“Delaying action will ultimately mean paying more later as the costs from natural disasters increase,” it said.

Under a climate scenario of 3 degrees Celsius above pre-industrial levels just after 2060, the estimated cost of natural disasters to Australia was $94 billion a year, 29% higher than under a low emissions climate scenario.

The Roundtable has released five independent research reports that quantify the financial and social costs of disasters and recommend national investment in disaster resilience and mitigation activities as the most effective way to protect people and communities.

Last year, natural disaster costs were around 2% of Australia’s Gross Domestic Product.
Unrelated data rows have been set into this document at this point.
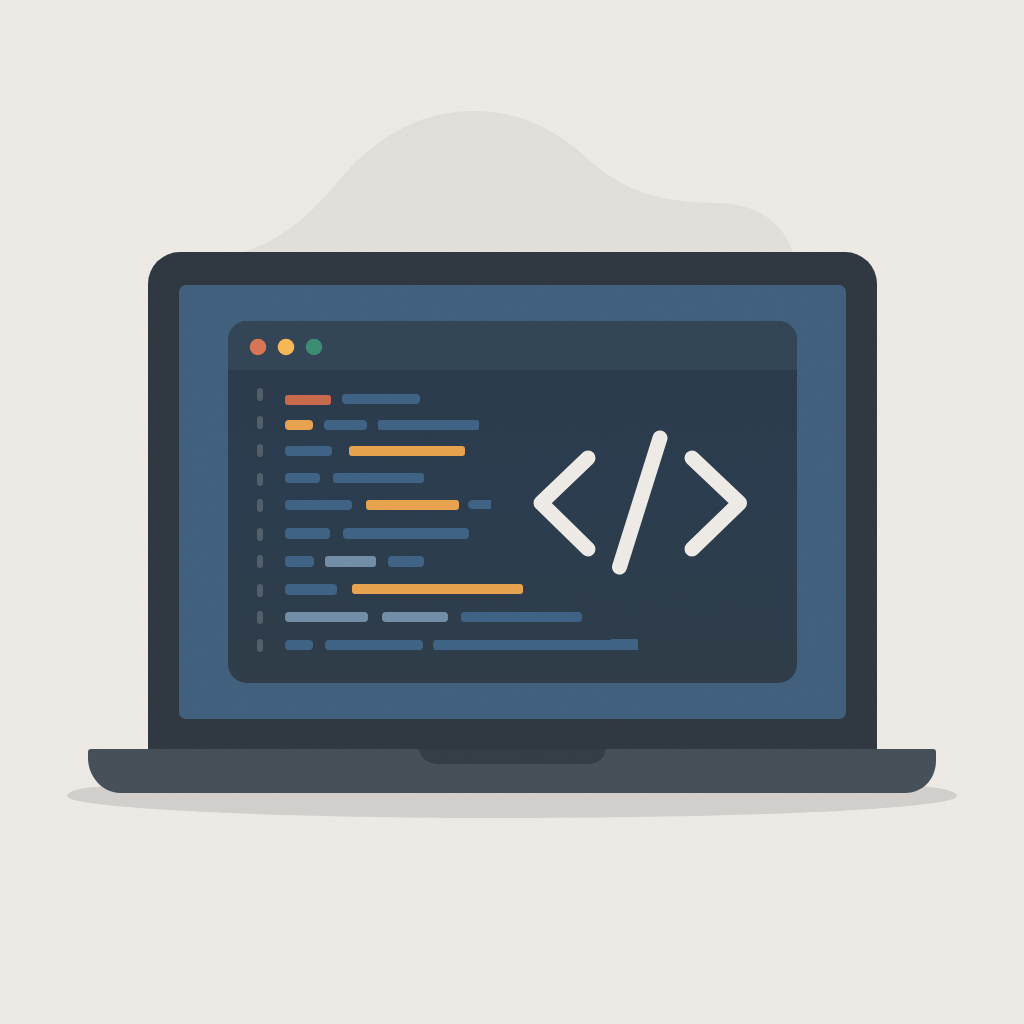
<!DOCTYPE html>
<html lang="en">
<head>
<meta charset="utf-8">
<title>Laptop with code editor</title>
<style>
:root {
  --paper: #efebe7;
  --cloud: #e4e0dc;
  --shadow: #d5d1ce;
  --bezel: #303841;
  --base: #465059;
  --notch: #353e47;
  --desktop: #42617f;
  --window: #2d3d4d;
  --titlebar: #334657;
  --blue: #406486;
  --steel: #7390a8;
  --orange: #e9a44f;
  --red: #cb6b4e;
  --gutter: #53606b;
  --symbol: #f0ece8;
}
html, body { margin: 0; height: 100%; overflow: hidden; background: var(--paper); }
svg { display: block; width: 1024px; height: 1024px; }
.paper { fill: var(--paper); }
.cloud { fill: var(--cloud); }
.shadow { fill: var(--shadow); }
.bezel { fill: var(--bezel); }
.base { fill: var(--base); }
.notch { fill: var(--notch); }
.desktop { fill: var(--desktop); }
.titlebar { fill: var(--titlebar); }
.close { fill: #d97757; }
.minimise { fill: #fab958; }
.expand { fill: #3b8f72; }
.gutter { fill: var(--gutter); }
.blue { fill: var(--blue); }
.steel { fill: var(--steel); }
.orange { fill: var(--orange); }
.red { fill: var(--red); }
.symbol { fill: none; stroke: var(--symbol); stroke-width: 15; stroke-linecap: round; stroke-linejoin: round; }
.grain { opacity: .07; mix-blend-mode: multiply; }
</style>
</head>
<body>
<svg viewBox="0 0 1024 1024" role="img" aria-label="Laptop showing a code editor window">
  <defs>
    <linearGradient id="window-fill" x1="0" y1="0" x2="0" y2="1">
      <stop offset="0" stop-color="#2c3b4c"/>
      <stop offset=".5" stop-color="#2b3d4f"/>
      <stop offset="1" stop-color="#303d49"/>
    </linearGradient>
    <filter id="paper-grain" x="0" y="0" width="100%" height="100%">
      <feTurbulence type="fractalNoise" baseFrequency=".7" numOctaves="2" seed="4"/>
      <feColorMatrix type="saturate" values="0"/>
    </filter>
    <rect id="gutter-mark" x="257" width="6" height="13" rx="3"/>
  </defs>

  <rect class="paper" width="1024" height="1024"/>
  <path class="cloud" d="M244 252C282 239 308 217 336 184C374 137 420 111 474 111C517 111 555 128 587 158C624 192 660 202 717 203C757 204 782 221 793 252Z"/>
  <path class="shadow" d="M67 796C67 790 85 787 110 786H914C940 787 957 791 957 796C957 808 758 818 512 818C266 818 67 808 67 796Z"/>

  <g id="laptop">
    <path class="bezel" d="M148 750V284A32 32 0 0 1 180 252H845A32 32 0 0 1 877 284V750Z"/>
    <rect class="desktop" x="179" y="285" width="667" height="434" rx="7"/>
    <path class="base" d="M91 749H933Q936 749 936 752V760C936 780 922 793 905 793H120C103 793 88 777 88 758V752Q88 749 91 749Z"/>
    <path class="notch" d="M419 749H606C605 758 598 764 587 764H439C428 764 420 758 419 749Z"/>
  </g>

  <g id="editor-window">
    <rect x="228" y="321" width="569" height="362" rx="19" fill="url(#window-fill)"/>
    <path class="titlebar" d="M228 370V340A19 19 0 0 1 247 321H778A19 19 0 0 1 797 340V370Z"/>
    <circle class="close" cx="258" cy="347" r="8.3"/>
    <circle class="minimise" cx="286" cy="347" r="8.3"/>
    <circle class="expand" cx="314" cy="347" r="8.3"/>
  </g>

  <g id="line-gutter" class="gutter">
    <use href="#gutter-mark" y="388"/>
    <use href="#gutter-mark" y="416"/>
    <use href="#gutter-mark" y="444"/>
    <use href="#gutter-mark" y="473"/>
    <use href="#gutter-mark" y="499"/>
    <use href="#gutter-mark" y="528"/>
    <use href="#gutter-mark" y="555"/>
    <use href="#gutter-mark" y="584"/>
    <use href="#gutter-mark" y="611"/>
    <use href="#gutter-mark" y="639"/>
  </g>

  <g id="code-lines">
    <rect class="red" x="285" y="395" width="46" height="10" rx="3"/>
    <rect class="blue" x="342" y="394" width="78" height="10" rx="4"/>

    <rect class="orange" x="285" y="420" width="28" height="10" rx="4"/>
    <rect class="blue" x="324" y="420" width="43" height="10" rx="4"/>
    <rect class="blue" x="378" y="420" width="101" height="10" rx="2"/>

    <rect class="blue" x="285" y="446" width="47" height="10" rx="4"/>
    <rect class="orange" x="349" y="446" width="116" height="10" rx="3"/>

    <rect class="blue" x="285" y="473" width="35" height="10" rx="4"/>
    <rect class="blue" x="333" y="473" width="91" height="10" rx="3"/>

    <rect class="blue" x="285" y="500" width="67" height="10" rx="4"/>
    <rect class="orange" x="366" y="500" width="93" height="10" rx="3"/>
    <path class="blue" d="M473 500H491V509H473Q468 509 468 505Q468 500 473 500Z"/>

    <rect class="blue" x="285" y="528" width="45" height="11" rx="4"/>
    <rect class="blue" x="343" y="528" width="126" height="11" rx="4"/>

    <rect class="blue" x="285" y="556" width="29" height="11" rx="4"/>
    <rect class="steel" x="325" y="556" width="51" height="11" rx="3"/>
    <rect class="blue" x="388" y="556" width="36" height="11" rx="4"/>

    <rect class="blue" x="285" y="584" width="52" height="11" rx="4"/>
    <rect class="orange" x="352" y="584" width="171" height="10" rx="3"/>

    <rect class="steel" x="285" y="612" width="83" height="10" rx="4"/>
    <rect class="steel" x="382" y="612" width="66" height="10" rx="4"/>
    <rect class="blue" x="461" y="612" width="121" height="10" rx="4"/>

    <rect class="blue" x="285" y="640" width="28" height="10" rx="4"/>
    <rect class="blue" x="325" y="640" width="98" height="10" rx="4"/>
    <path class="blue" d="M436 640H611V639H638V650H436Q433 650 433 645Q433 640 436 640Z"/>
  </g>

  <g id="code-symbol" class="symbol">
    <path d="M588 458L541 503L588 549"/>
    <path d="M660 438L619.5 567"/>
    <path d="M692 458L739.5 503L692 549"/>
  </g>

  <rect class="grain" width="1024" height="1024" filter="url(#paper-grain)"/>
</svg>
</body>
</html>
Under a low emissions scenario in which timely action sees emissions reach zero by 2100, Deloitte forecasts the annual cost will still rise to 4% of Australia’s 2020 GDP.

IAG MD and CEO Nick Hawkins says the forecasts reinforce that action to limit climate change must be coupled with interventions to better prepare communities via a collective effort from government, businesses and the community.

“The Roundtable members are seeing firsthand the impacts of more extreme, more frequent weather events on Australians, and this latest report provides further evidence that we must all continue to invest in increasing resilience to protect communities and ultimately, save lives,” Mr Hawkins said.

Deloitte’s forecasts include smaller natural disaster events which are not always captured by insured-loss data, and consider how costs vary under different future temperatures scenarios.

Click here to read the full report.